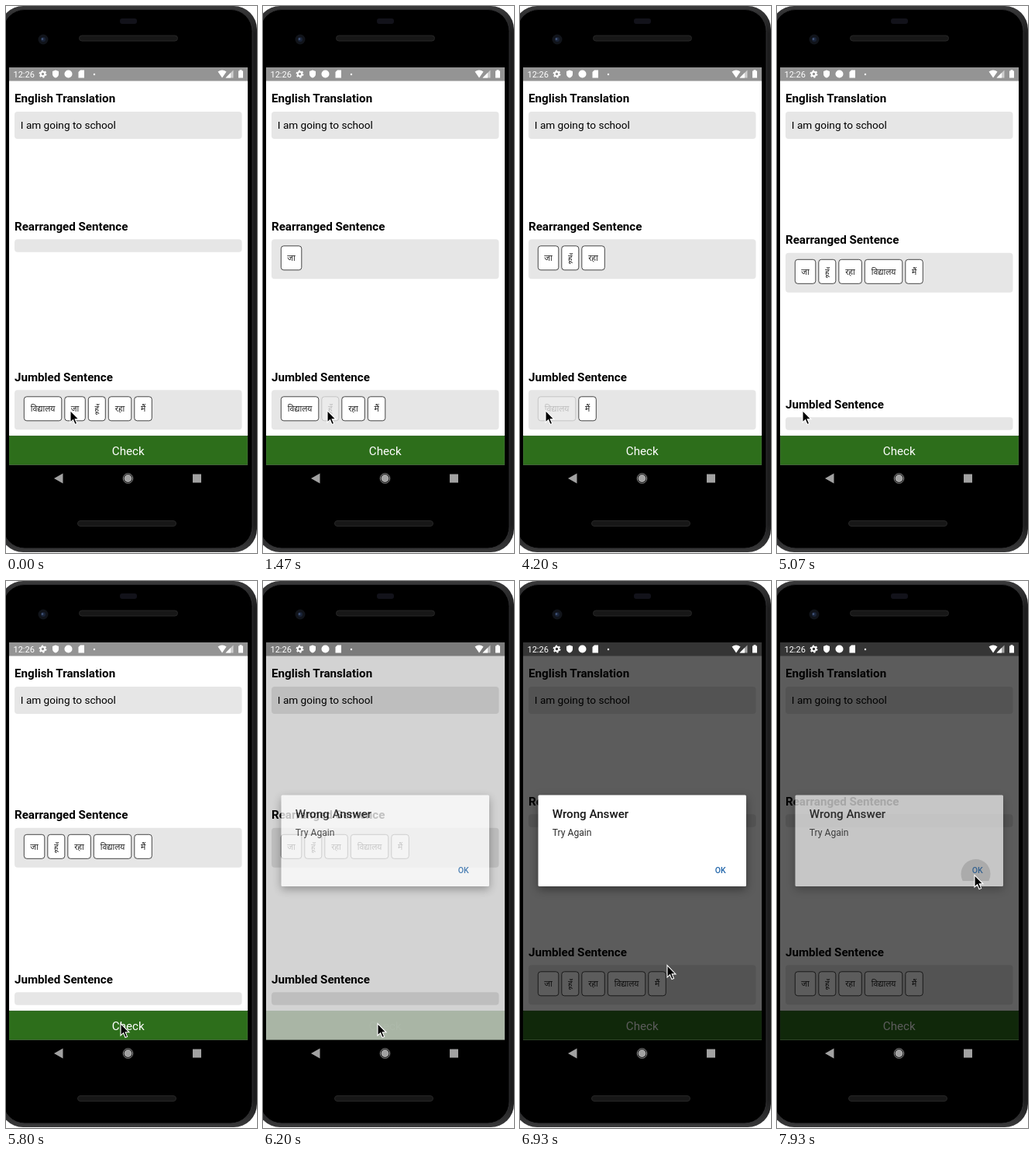
An HTML page that plays this animation: 324x704 px, repeating every 8000 ms.

```html
<!DOCTYPE html>
<html lang="en">
<head>
<meta charset="utf-8">
<title>Sentence game</title>
<style>
  html, body { margin: 0; width: 100%; height: 100%; overflow: hidden; background: #fff; }
  svg { display: block; width: 100vw; height: 100vh; }
  text { font-family: Roboto, sans-serif; font-size: 15.15px; }
  .heading { font-weight: 700; }
  .body { font-size: 13.63px; }
  .small { font-size: 12.12px; }
  .word { font: 10.5px "Noto Sans Devanagari", "Noto Sans", sans-serif; text-anchor: middle; fill: #222; }
  .medium { font-weight: 500; }
  .card { filter: drop-shadow(0 4px 6px rgba(0, 0, 0, .4)); }
</style>
</head>
<body>
<svg viewBox="0 0 324 704">
  <defs>
    <clipPath id="okArea"><rect x="232" y="356" width="48" height="30"/></clipPath>
    <linearGradient id="rim" x2="0" y2="1">
      <stop stop-color="#3a3a3b"/><stop offset=".05" stop-color="#1d1d1e"/>
      <stop offset=".95" stop-color="#1d1d1e"/><stop offset="1" stop-color="#3a3a3b"/>
    </linearGradient>
  </defs>

  <!-- phone body -->
  <rect x="-8" y="0" width="332" height="703" rx="30" fill="url(#rim)"/>
  <rect x="-4" y="4.500" width="322" height="693.500" rx="28" stroke="#303032"/>
  <rect x="147" y="16" width="22" height="7" rx="3" fill="#12121a"/>
  <circle cx="48" cy="43" r="6.500" fill="#11141a"/>
  <circle cx="48" cy="43" r="3" fill="#1a2438"/>
  <circle cx="47" cy="42.500" r="1.300" fill="#46587c"/>
  <g fill="#171717" stroke="#262626">
    <rect x="94.500" y="38" width="127" height="7" rx="3.500"/>
    <rect x="92.500" y="662.500" width="127" height="7" rx="3.500"/>
  </g>
  <g fill="#a2a2a2">
    <path d="M62 608l11.500-6.500v13z"/>
    <circle cx="157.500" cy="608" r="5"/>
    <circle cx="157.500" cy="608" r="6.300" fill="none" stroke="#8c8c8c"/>
    <rect x="241" y="602.500" width="11" height="11"/>
  </g>

  <!-- app -->
  <rect x="4" y="79" width="308" height="511.500" fill="#fff"/>
  <rect x="4" y="79" width="308" height="17.500" fill="#949494"/>
  <text class="heading" x="11" y="124">English Translation</text>
  <rect x="11" y="136" width="293.500" height="35" rx="4" fill="#e6e6e6"/>
  <text class="body" x="18.800" y="158">I am going to school</text>
  <g id="lists"></g>
  <g id="check">
    <rect x="4.300" y="553.300" width="307.400" height="36.900" fill="#2d6e1b" stroke="#1f5512" stroke-width=".7"/>
    <text x="157.700" y="578" fill="#fff" text-anchor="middle">Check</text>
  </g>
  <rect id="dim" x="4" y="79" width="308" height="511.500"/>

  <!-- status icons -->
  <g fill="#fff">
    <text x="9.500" y="91.500" style="font-size:11px">12:26</text>
    <circle cx="47.500" cy="87.500" r="2.700" fill="none" stroke="#fff" stroke-width="2"/>
    <circle cx="47.500" cy="87.500" r="4.300" fill="none" stroke="#fff" stroke-width="1.400" stroke-dasharray="2.250"/>
    <path d="M64 82.500l4 1.500v3.500q0 3.500-4 5-4-1.500-4-5V84z"/>
    <circle cx="80.500" cy="87.500" r="5"/>
    <path d="M96 82.500h5v10h-7.500V85z"/>
    <circle cx="114" cy="88" r="1.200"/>
    <path d="M273.500 84.500q5.500-4 11 0l-5.500 8z"/>
    <path d="M293.500 82.500v10h-10z" opacity=".55"/>
    <path d="M290 86v6.500h-6.500z"/>
    <path d="M300 83.500h1.500v-1.200h3v1.200h1.500v9h-6z"/>
  </g>

  <g id="dialog">
    <rect class="card" x="23.500" y="275.500" width="268.500" height="117.500" rx="1.500" fill="#fff"/>
    <g clip-path="url(#okArea)"><circle id="ripple" cx="256.500" cy="377" fill-opacity=".16"/></g>
    <text class="medium" x="41.800" y="305" fill="#161616">Wrong Answer</text>
    <text class="small" x="41.800" y="328" fill="#2c2c2c">Try Again</text>
    <text class="medium" x="251.800" y="376.300" fill="#2468ac" style="font-size:10.6px">OK</text>
  </g>
  <path id="cursor" d="M0 0V15.500L3.600 12.200 6 18 8.600 16.900 6.200 11.300H11Z" stroke="#fff" stroke-width="1.100"/>
</svg>
<script>
const LOOP = 8000;
const $ = id => document.getElementById(id);
const WORDS = { 'विद्यालय': 48.5, 'जा': 26.5, 'हूँ': 22, 'रहा': 29.5, 'मैं': 22.5 };
const START = Object.keys(WORDS);

// Each tap fades the tile at an index, then moves its word up.
const TAPS = [
  { at: 1000, fade: 200, move: 1470, index: 1 },
  { at: 2399, fade: 1, move: 2730, index: 1 },
  { at: 3130, fade: 70, move: 3530, index: 1 },
  { at: 4000, fade: 150, move: 4330, index: 0 },
  { at: 4799, fade: 1, move: 5000, index: 0 }
];
const RESET = 6420;

// Cursor moves: start, end, from, to.
const MOVES = [
  [1900, 2200, [83, 520.5], [87, 522.5]],
  [3600, 3800, [87, 522.5], [33, 520.5]],
  [5130, 5800, [33, 520.5], [148, 569.5]],
  [6730, 7200, [148, 569.5], [255, 378.5]]
];

const ramp = (t, a, b) => Math.min(1, Math.max(0, (t - a) / (b - a)));
const ease = p => p * p * (3 - 2 * p);
const mix = (a, b, p) => a + (b - a) * p;

function gameAt(t) {
  const jumbled = [...START], chosen = [], opacity = [1, 1, 1, 1, 1];
  for (const tap of TAPS) {
    if (t < tap.at) break;
    const pressed = ramp(t, tap.at, tap.at + tap.fade);
    const released = ramp(t, tap.move, tap.move + 250);
    opacity[tap.index] = 1 - .8 * pressed * (1 - released);
    if (t >= tap.move) chosen.push(...jumbled.splice(tap.index, 1));
  }
  return t < RESET ? { jumbled, chosen, opacity } : { jumbled: chosen, chosen: [], opacity };
}

function section(title, words, top, opacity = []) {
  let x = 23.3;
  const tiles = words.map((word, i) => {
    const w = WORDS[word], left = x;
    x += w + 4;
    return `<g opacity="${opacity[i] ?? 1}">
      <rect x="${left}" y="${top + 8.5}" width="${w}" height="31" rx="3.5" fill="#fff" stroke="#1a1a1a" stroke-width=".8"/>
      <text class="word" x="${left + w / 2}" y="${top + 28}">${word}</text></g>`;
  });
  return `<text class="heading" x="11" y="${top - 11.5}">${title}</text>
    <rect x="11" y="${top}" width="293.5" height="${words.length ? 51 : 16.5}" rx="4" fill="#e6e6e6"/>${tiles.join('')}`;
}

function cursorAt(t) {
  let pos = MOVES[0][2];
  for (const [a, b, from, to] of MOVES) {
    if (t < a) break;
    const p = ease(ramp(t, a, b));
    pos = from.map((v, i) => mix(v, to[i], p));
  }
  return pos;
}

let shown = '';
function render(t) {
  const { jumbled, chosen, opacity } = gameAt(t);
  const shift = jumbled.length ? 0 : 17.5;
  const lists = section('Rearranged Sentence', chosen, 300.3 + shift)
    + section('Jumbled Sentence', jumbled, 494.3 + shift * 2, opacity);
  if (lists !== shown) $('lists').innerHTML = shown = lists;

  // The button and its label fade separately, so the label sinks into the fill.
  const checkPress = ramp(t, 5870, 6020) * (1 - ramp(t, RESET, RESET + 250));
  const [fill, label] = $('check').children;
  fill.setAttribute('opacity', 1 - .76 * checkPress);
  label.setAttribute('opacity', 1 - .9 * checkPress);

  $('dim').setAttribute('opacity', .64 * ramp(t, 6155, 6325));
  $('dialog').setAttribute('opacity', ramp(t, 6110, 6230) * (1 - .35 * ramp(t, 7865, 7930)));
  $('ripple').setAttribute('r', t < 7730 ? 0 : mix(8, 19, ramp(t, 7730, 7930)));
  $('cursor').setAttribute('transform', `translate(${cursorAt(t)})`);
}

const begin = performance.now();
function tick() {
  render((performance.now() - begin) % LOOP);
  requestAnimationFrame(tick);
}
tick();
</script>
</body>
</html>
```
^^^^^^^^
• [PROBLEM DESCRIPTION] Please report how many lines in the records above contain the word "size", and give nothing but the number.

• [EXERCISE OUTPUT] 5